Mom was many things—a bookseller, a trainer of pilots in the Navy in WWII, a volunteer, a baker, a pillar of her Baptist church—but above all, she was a woman who gave us kids unconditional love and support. When I came home in 4th grade and said I wanted to play violin in the school program (so I could get out of math class with my best friend), of course I could. When it was determined that I needed a violin of my own, she located one for me through her network of friends. When I wanted to quit the next year, she gently asked me to give it another year. I never wanted to quit again, and sometimes I wonder if she regretted not letting me do so when I asked!
A couple of years later, I started private lessons. She never bugged me about practicing—music was my thing, and it was my responsibility. But she sewed up long black skirts for me, and was at every school concert, no matter how dreadful the last one had been. When I needed a better violin, we went up to Montreal and found a nice little Heberlein for $200, not an inconsiderable sum at the time for a “hobby.”
After my father died, and I was college-bound, she let me go ahead as a music major, a move he had opposed. Again, she was at every concert, and our home became a rest stop for my college friends, who often came home with me for Sunday or holiday dinners. The “Janet Broadcasting System” got most of her church to my senior recital for a full house, as well as a bona-fide church-lady cookies and punch reception.
Her interested support never flagged. She had played the piano as a girl, but never acted like she knew about music. I remember coming down from a practice session one time in particular. She looked up from snapping beans or cutting up apples and asked, “That was pretty. What do you call it?” I could only reply, “I call it a G major scale, Mom.” I think the only time she was at a loss for a compliment was the summer I spent learning fingered octaves and upbow staccato. After one particularly hideous practice, she just looked at me, trying to find something positive to say. We both just started laughing.

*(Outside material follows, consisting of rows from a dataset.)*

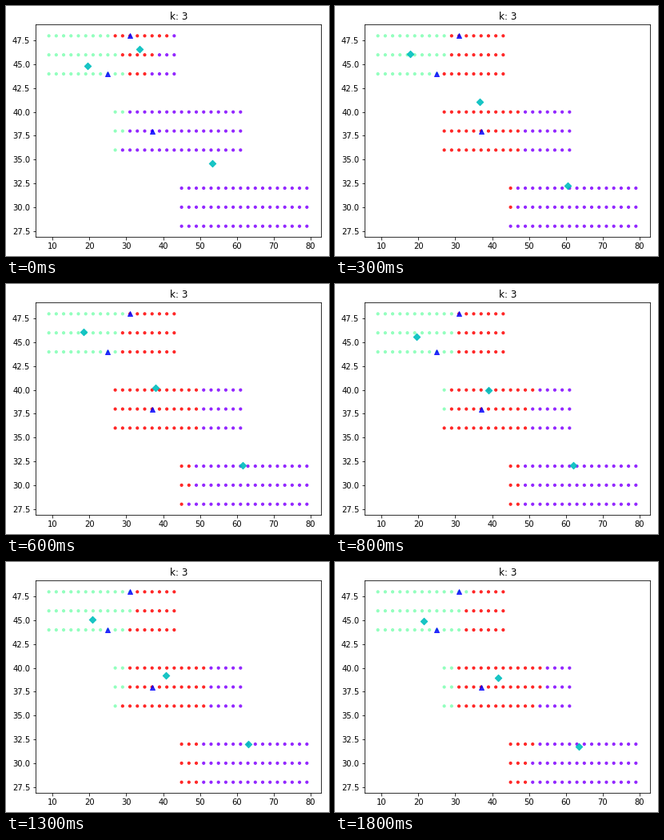
Write a matplotlib script that moves like this. It is 404 px wide and 313 px high and loops after 2 s.

```python
import numpy as np
import matplotlib.pyplot as plt
from matplotlib.animation import FuncAnimation

W, H, DPI = 404, 313, 72
STEPS = 19
FRAMES = 20
COLORS = np.array([(0.5, 0, 1), (0.5, 1, 0.7), (1, 0, 0)])
SEEDS = np.array([(37, 38), (25, 44), (31, 48)], float)


def block(x0, y0):
    """Grid of 18 by 3 points, two units apart."""
    return [(x0 + 2 * i, y0 + 2 * j) for j in range(3) for i in range(18)]


points = np.array(block(9, 44) + block(27, 36) + block(45, 28), float)


def kmeans(centers, steps):
    """Labels and cluster means after each iteration."""
    history = []
    for _ in range(steps):
        gaps = points[:, None] - centers[None]
        labels = (gaps ** 2).sum(axis=2).argmin(axis=1)
        centers = np.array([points[labels == k].mean(axis=0)
                            for k in range(len(centers))])
        history.append((labels, centers))
    return history


history = kmeans(SEEDS, STEPS)

plt.rcParams["font.family"] = "DejaVu Sans"
fig = plt.figure(figsize=(W / DPI, H / DPI), dpi=DPI, facecolor="white")
ax = fig.add_axes([37.3 / W, 23.6 / H, 357.12 / W, 266.11 / H])
ax.set_xlim(5.46, 82.92)
ax.set_ylim(26.85, 49.18)
ax.set_xticks(range(10, 81, 10))
ax.set_yticks(np.arange(27.5, 48, 2.5))
ax.set_title("k: 3")

dots = ax.scatter(*points.T, s=10, alpha=0.8, linewidths=1)
ax.scatter(*SEEDS.T, s=36, marker="^", color="blue", alpha=0.8, linewidths=1)
means = ax.scatter(*SEEDS.T, s=36, marker="D", color="c", alpha=0.9,
                   linewidths=1)


def draw(i):
    labels, centers = history[min(i, STEPS - 1)]
    dots.set_color(COLORS[labels])
    means.set_offsets(centers)
    return dots, means


anim = FuncAnimation(fig, draw, frames=FRAMES, interval=100, repeat=True,
                     repeat_delay=0)
plt.show()
```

Mom came out to visit the first summer I went to Aspen. She was delighted to see Dorothy DeLay and Itzhak Perlman in the flesh, after having heard about them for so many years. She visited me at Eastman, and came to studio class. When Peter Salaff asked if she had any comments for the players, she just laughed and assured everyone that they sounded wonderful. She was so tickled that he had asked her, and over the years giggled incredulously whenever it came up in conversation.
Of course she was very happy when I got a college teaching job right out of graduate school, and though I’m sure she was less than happy when I quit a few years later, she never said so. After a year working on my doctorate left me disgusted enough to pack my violin up, send it home, and not touch it for six months, again, not a word of remonstrance. She welcomed me back home for a year, and I was not the most gracious guest. When I decided I wanted to do this violin thing after all, she listened patiently to me knocking the rust off my fingers as I geared up for more graduate school auditions. The program and teachers at FSU agreed with me much more, and again there was rejoicing when I landed the job at Kansas State. There was also confusion when she told a college friend that I had moved to Manhattan—it was clear in her mind that she meant Manhattan, Kansas.
She thought the anthology was great and was so proud of my “books.” Her friends knew everything about me and remembered what I’d been up to better than I did. Mom had lots of friends. She always said that when she felt bad, her remedy was to do something nice for someone else. In her 90’s, she was still taking care of others in the “Elder Building” of the apartment complex in which she lived. She sent birthday and get well soon cards, baked custard for a woman having chemo who couldn’t eat anything else, and shared many laughs and probably a few tears with her neighbors.
My sister-in-law wrote a note on the back of the autopsy request form, telling the doctors a little about the woman whose body they were going to be working on. One phrase stuck out in particular: “She never said or did an unkind thing in her life.” I don’t know too many people of whom that could be said. Desmond Tutu? Nelson Mandela? Mother Teresa? Certainly not me. But it was 100% true of Janet Cooper.
A few months after she died, a beautiful violin pretty much showed up at my door. I had vowed to be mature and responsible with my inheritance, and certainly not to look at instruments. But here this one was, and I was in love from the first note. I thought about it, had great internal debates, and finally decided that the purchase would be her parting gift of support. I feel a drop of her love in every note I play.